* [Task directions]
In the entries below, find every line with the string "heel" and copy it.
■ ■ ■ ■
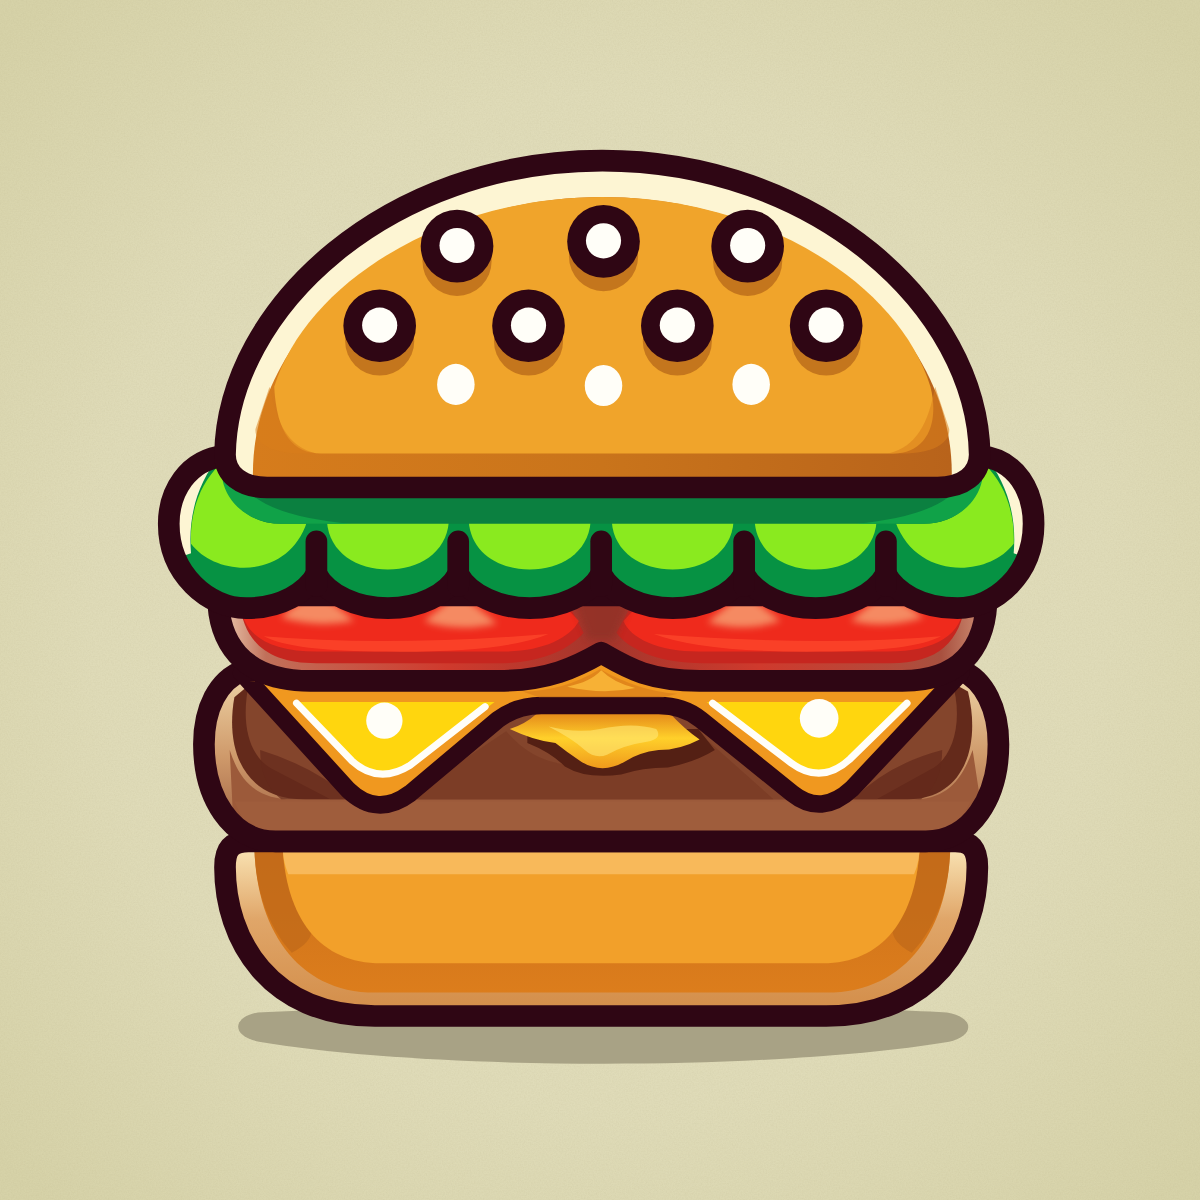
<!DOCTYPE html>
<html lang="en">
<head>
<meta charset="utf-8">
<title>Cheeseburger illustration</title>
<style>
:root{
  --paper:#dad6ae; --paper-light:#e3dfbf; --ground:#a8a285;
  --ink:#2f0614; --white:#fffef8; --cream:#fdf5d3;
  --bun:#f0a42b; --bun-light:#f8b95a; --bun-mid:#d97d1c; --bun-dark:#c06a1a; --seed-shade:#c4761d;
  --leaf:#8aea1f; --leaf-dark:#069243; --leaf-deep:#0b8040;
  --tomato:#ef2a1c; --tomato-dark:#c6261f; --tomato-edge:#a5463c; --tomato-shine:#f58a62;
  --cheese:#f0981f; --cheese-bright:#ffd60e;
  --patty:#84452c; --patty-dark:#642a1b; --patty-light:#9c5a3a; --patty-edge:#c9966c;
}
html,body{margin:0;padding:0;overflow:hidden;background:var(--paper)}
.canvas{display:block;width:1200px;height:1200px}
.outline{fill:none;stroke:var(--ink);stroke-width:18.5;stroke-linejoin:round;stroke-linecap:round}
</style>
</head>
<body>
<svg class="canvas" viewBox="0 0 1024 1024" role="img" aria-label="Burger with sesame bun, lettuce, tomato, melted cheese and patty">
  <defs>
    <radialGradient id="paper-glow" cx=".5" cy=".5" r=".68">
      <stop offset="0" stop-color="var(--paper-light)"/>
      <stop offset=".62" stop-color="#dfdbb8"/>
      <stop offset="1" stop-color="#d6d2a8"/>
    </radialGradient>
    <linearGradient id="bun-rim" x1="0" y1="0" x2="0" y2="1">
      <stop offset="0" stop-color="#fff1c4"/>
      <stop offset=".45" stop-color="#e0a669"/>
      <stop offset="1" stop-color="#d18a45"/>
    </linearGradient>
    <linearGradient id="bun-side" x1="0" y1="0" x2="0" y2="1">
      <stop offset="0" stop-color="#cb701a"/>
      <stop offset="1" stop-color="#dc7d1c"/>
    </linearGradient>
    <linearGradient id="crown-base" x1="0" y1="0" x2="1" y2="0">
      <stop offset="0" stop-color="#d67c1c"/>
      <stop offset=".5" stop-color="#c9741b"/>
      <stop offset="1" stop-color="#b8631b"/>
    </linearGradient>
    <linearGradient id="patty-rim" x1="0" y1="0" x2="0" y2="1">
      <stop offset="0" stop-color="#f3dcae"/>
      <stop offset=".5" stop-color="#cf9a6b"/>
      <stop offset="1" stop-color="#98573a"/>
    </linearGradient>
    <linearGradient id="tomato-rim" x1="0" y1="0" x2="1" y2="0">
      <stop offset="0" stop-color="#f6dfc4"/>
      <stop offset=".07" stop-color="#c0705a"/>
      <stop offset=".3" stop-color="#cf3a2d"/>
      <stop offset=".5" stop-color="#a3362c"/>
      <stop offset=".7" stop-color="#cf3a2d"/>
      <stop offset=".93" stop-color="#a8503f"/>
      <stop offset="1" stop-color="#d9a083"/>
    </linearGradient>
    <linearGradient id="melt" x1="0" y1="0" x2="0" y2="1">
      <stop offset="0" stop-color="#e58a1a"/>
      <stop offset=".45" stop-color="#ffd02a"/>
      <stop offset="1" stop-color="#f09a1c"/>
    </linearGradient>
    <filter id="soft" x="-20%" y="-20%" width="140%" height="140%"><feGaussianBlur stdDeviation="3"/></filter>
    <filter id="grain" x="0" y="0" width="100%" height="100%">
      <feTurbulence type="fractalNoise" baseFrequency=".8" numOctaves="2" seed="4"/>
      <feColorMatrix values="0 0 0 0 .35  0 0 0 0 .3  0 0 0 0 .15  .5 .5 0 0 -.38"/>
    </filter>

    <path id="crown-shape" d="M192 388C194 262 332 137 514 137C696 137 834 262 836 388C836 405 822 416 800 416H228C206 416 192 405 192 388Z"/>
    <path id="lettuce-shape" d="M192 389C160 392 144 420 144 447C144 490 178 519 210 519C240 519 262 505 270 490C280 508 305 519 331 519C357 519 381 508 391 490C401 508 427 519 452 519C478 519 503 508 513 490C523 508 548 519 574 519C600 519 625 508 635 490C645 508 670 519 696 519C721 519 746 508 756 490C764 505 786 519 817 519C849 519 882 490 882 447C882 420 868 392 836 389Z"/>
    <path id="tomato-shape" d="M186 508C186 545 204 581 265 581H425C468 581 492 569 513 557C534 569 552 581 597 581H770C826 581 842 545 842 508Z"/>
    <path id="patty-shape" d="M208 572C186 580 174 605 174 635C174 680 197 718 235 718H790C829 718 852 680 852 635C852 605 840 580 820 572Z"/>
    <path id="heel-shape" d="M212 718C197 718 192 725 192 740C192 802 230 867 320 867H705C795 867 834 802 834 740C834 725 829 718 815 718Z"/>
    <path id="cheese-shape" d="M206 574L297 674Q322 698 350 677L425 614Q441 602 462 602H562Q583 602 598 614L676 677Q701 697 727 673L820 574L590 568L513 552L436 568Z"/>

    <clipPath id="crown-clip"><use href="#crown-shape"/></clipPath>
    <clipPath id="lettuce-clip"><use href="#lettuce-shape"/></clipPath>
    <clipPath id="tomato-clip"><use href="#tomato-shape"/></clipPath>
    <clipPath id="patty-clip"><use href="#patty-shape"/></clipPath>
    <clipPath id="heel-clip"><use href="#heel-shape"/></clipPath>

    <g id="seed">
      <circle cy="13" r="29.5" fill="var(--seed-shade)"/>
      <circle r="31" fill="var(--ink)"/>
      <circle cy="-.5" r="15" fill="var(--white)"/>
    </g>
    <ellipse id="bun-dot" rx="16" ry="17.5" fill="var(--white)"/>
    <path id="leaf-scallop" d="M-52 445C-50 472 -26 486 0 486C26 486 50 472 52 445Z" fill="var(--leaf)"/>
    <path id="leaf-fold" class="outline" d="M0 462V500"/>
  </defs>

  <g id="background">
    <rect width="1024" height="1024" fill="url(#paper-glow)"/>
    <rect width="1024" height="1024" filter="url(#grain)" opacity=".22"/>
  </g>

  <path id="ground-shadow" fill="var(--ground)" d="M220 864C340 857 690 857 808 864C832 868 832 884 810 889C660 914 370 914 221 889C197 884 198 868 220 864Z"/>

  <g id="bottom-bun">
    <g clip-path="url(#heel-clip)">
      <rect x="180" y="710" width="670" height="165" fill="url(#bun-rim)"/>
      <path fill="url(#bun-side)" d="M217 718C217 790 252 847 320 847H705C775 847 811 790 811 718Z"/>
      <path fill="var(--bun-dark)" opacity=".75" d="M217 718C217 756 228 790 249 813Q274 800 262 783C247 765 241 745 241 718ZM811 718C811 756 800 790 778 813Q754 800 765 783C779 765 785 745 785 718Z"/>
      <path fill="#f2a02a" d="M241 718C243 785 274 822 325 822H702C752 822 783 785 785 718Z"/>
      <path fill="var(--bun-light)" d="M241 718Q241 735 246 746H780Q785 735 785 718Z"/>
    </g>
    <use href="#heel-shape" class="outline"/>
  </g>

  <g id="patty">
    <g clip-path="url(#patty-clip)">
      <rect x="165" y="565" width="700" height="160" fill="url(#patty-rim)"/>
      <path fill="var(--patty-light)" d="M196 640C205 668 220 682 250 682H780C806 682 820 668 830 640L842 720H200Z"/>
      <path fill="var(--patty-dark)" d="M200 595C192 640 208 682 260 682H775C820 682 838 640 826 590L790 570H230Z"/>
      <path fill="var(--patty)" d="M213 580C204 620 214 646 232 656L282 682H748L797 655C815 643 822 612 812 580Z"/>
      <path fill="var(--patty-dark)" d="M222 640Q268 654 300 682H240Q222 668 222 640ZM804 640Q758 652 728 682H786Q804 668 804 640Z" opacity=".7"/>
      <path fill="#73351f" d="M345 682L432 624Q452 648 480 652Q515 668 552 654Q580 652 604 632L660 682Z" opacity=".5"/>
      <path fill="#542014" d="M450 634Q470 642 482 654Q500 665 530 661Q548 655 570 655Q594 650 610 640L596 622H450Z"/>
      <path fill="#a2603e" d="M200 684H828L815 709H212Z" opacity=".55"/>
    </g>
    <use href="#patty-shape" class="outline"/>
  </g>

  <g id="cheese">
    <path id="melted-drip" fill="url(#melt)" d="M435 622Q448 618 458 609H572Q584 622 597 631Q580 640 562 640Q545 642 533 650Q514 661 496 650Q484 642 474 634Q456 632 435 622Z"/>
    <path fill="#ffe774" d="M468 620Q492 626 512 622Q540 616 560 622Q566 630 552 633Q532 636 518 644Q508 648 499 640Q488 630 468 620Z" opacity=".6"/>
    <use href="#cheese-shape" fill="var(--cheese)" stroke="var(--ink)" stroke-width="15" stroke-linejoin="round"/>
    <path fill="#d97d1a" d="M446 590Q480 590 512 571Q546 590 578 592L566 595H460Z" opacity=".65"/>
    <path fill="#f7b135" d="M484 586Q504 582 513 572Q524 583 542 587Q515 593 484 586Z"/>
    <g id="cheese-corner-left">
      <path fill="var(--cheese-bright)" d="M250 599H422L350 655Q323 672 299 651Z"/>
      <path fill="none" stroke="var(--white)" stroke-width="6" stroke-linecap="round" stroke-linejoin="round" d="M253 600L300 649Q323 670 350 653L414 603"/>
      <circle cx="328" cy="615" r="15.5" fill="var(--white)"/>
    </g>
    <g id="cheese-corner-right">
      <path fill="var(--cheese-bright)" d="M603 599H777L725 650Q701 671 675 654Z"/>
      <path fill="none" stroke="var(--white)" stroke-width="6" stroke-linecap="round" stroke-linejoin="round" d="M608 600L675 651Q701 670 725 648L774 600"/>
      <circle cx="699" cy="613" r="16.5" fill="var(--white)"/>
    </g>
  </g>

  <g id="tomato">
    <g clip-path="url(#tomato-clip)">
      <rect x="180" y="495" width="670" height="95" fill="url(#tomato-rim)"/>
      <path fill="var(--tomato-dark)" d="M204 512C208 548 228 566 270 566H425C462 566 486 554 498 540L480 505ZM824 512C820 548 800 566 760 566H600C562 566 536 554 526 540L545 505Z"/>
      <path fill="var(--tomato)" d="M206 512C204 540 228 556 270 556H430C462 556 486 545 494 530L470 505ZM822 512C824 540 800 556 758 556H596C562 556 538 545 532 530L555 505Z"/>
      <path fill="#ff4a2c" d="M225 543Q330 552 468 541Q430 557 330 556Q250 556 225 543ZM803 543Q700 552 558 541Q600 557 700 556Q778 556 803 543Z" opacity=".7"/>
      <g fill="var(--tomato-shine)" filter="url(#soft)">
        <path d="M240 527Q258 510 270 505Q282 512 302 530Q270 536 240 527Z"/>
        <path d="M362 530Q380 516 391 505Q402 514 424 532Q390 540 362 530Z"/>
        <path d="M604 531Q622 516 635 505Q646 514 666 530Q634 540 604 531Z"/>
        <path d="M726 530Q744 514 756 505Q768 512 788 527Q756 537 726 530Z"/>
      </g>
      <path fill="#8f3028" filter="url(#soft)" opacity=".75" d="M490 515L513 502L537 515L524 546H502Z"/>
    </g>
    <use href="#tomato-shape" class="outline"/>
  </g>

  <g id="lettuce">
    <g clip-path="url(#lettuce-clip)">
      <rect x="130" y="380" width="765" height="145" fill="var(--leaf-dark)"/>
      <path fill="var(--cream)" d="M140 380H196C170 405 160 438 163 472L140 480ZM886 380H832C858 405 868 438 865 472L886 480Z"/>
      <path fill="var(--leaf)" d="M188 396C168 415 162 442 163 464C185 493 246 495 262 445H225ZM840 396C860 415 866 442 865 464C843 493 782 495 764 445H803Z"/>
      <use href="#leaf-scallop" x="331"/>
      <use href="#leaf-scallop" x="452"/>
      <use href="#leaf-scallop" x="574"/>
      <use href="#leaf-scallop" x="696"/>
      <path fill="var(--leaf-deep)" d="M188 400C192 428 212 447 240 447H788C816 447 836 428 840 400Z"/>
      <path fill="#10a248" d="M190 410C194 430 214 447 240 447H300Q220 440 205 410ZM838 410C834 430 814 447 788 447H730Q806 440 822 410Z"/>
    </g>
    <use href="#lettuce-shape" class="outline"/>
    <use href="#leaf-fold" x="270"/>
    <use href="#leaf-fold" x="391"/>
    <use href="#leaf-fold" x="513"/>
    <use href="#leaf-fold" x="635"/>
    <use href="#leaf-fold" x="756"/>
  </g>

  <g id="top-bun">
    <g clip-path="url(#crown-clip)">
      <rect x="180" y="125" width="670" height="300" fill="var(--cream)"/>
      <path fill="url(#crown-base)" d="M216 412C210 280 350 168 514 168C678 168 818 280 812 412Z"/>
      <path fill="var(--bun)" d="M234 330C262 240 380 168 514 168C648 168 766 240 794 330C802 362 790 387 762 387H274C250 387 236 370 234 330Z"/>
      <path fill="var(--bun-mid)" opacity=".55" d="M230 330C236 362 246 381 270 387H258C232 387 217 378 218 366ZM798 330C792 362 782 381 758 387H770C796 387 811 378 810 366Z"/>
    </g>
    <use href="#crown-shape" class="outline"/>
    <g id="sesame-seeds">
      <use href="#seed" x="390" y="210"/>
      <use href="#seed" x="515" y="206"/>
      <use href="#seed" x="638" y="210"/>
      <use href="#seed" x="324" y="278"/>
      <use href="#seed" x="451" y="278"/>
      <use href="#seed" x="578" y="278"/>
      <use href="#seed" x="705" y="278"/>
    </g>
    <g id="bun-highlights">
      <use href="#bun-dot" x="389" y="328"/>
      <use href="#bun-dot" x="515" y="329"/>
      <use href="#bun-dot" x="641" y="328"/>
    </g>
  </g>
</svg>
</body>
</html>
■ ■ ■ ■
* [Task answer]
    <path id="heel-shape" d="M212 718C197 718 192 725 192 740C192 802 230 867 320 867H705C795 867 834 802 834 740C834 725 829 718 815 718Z"/>
    <clipPath id="heel-clip"><use href="#heel-shape"/></clipPath>
    <g clip-path="url(#heel-clip)">
    <use href="#heel-shape" class="outline"/>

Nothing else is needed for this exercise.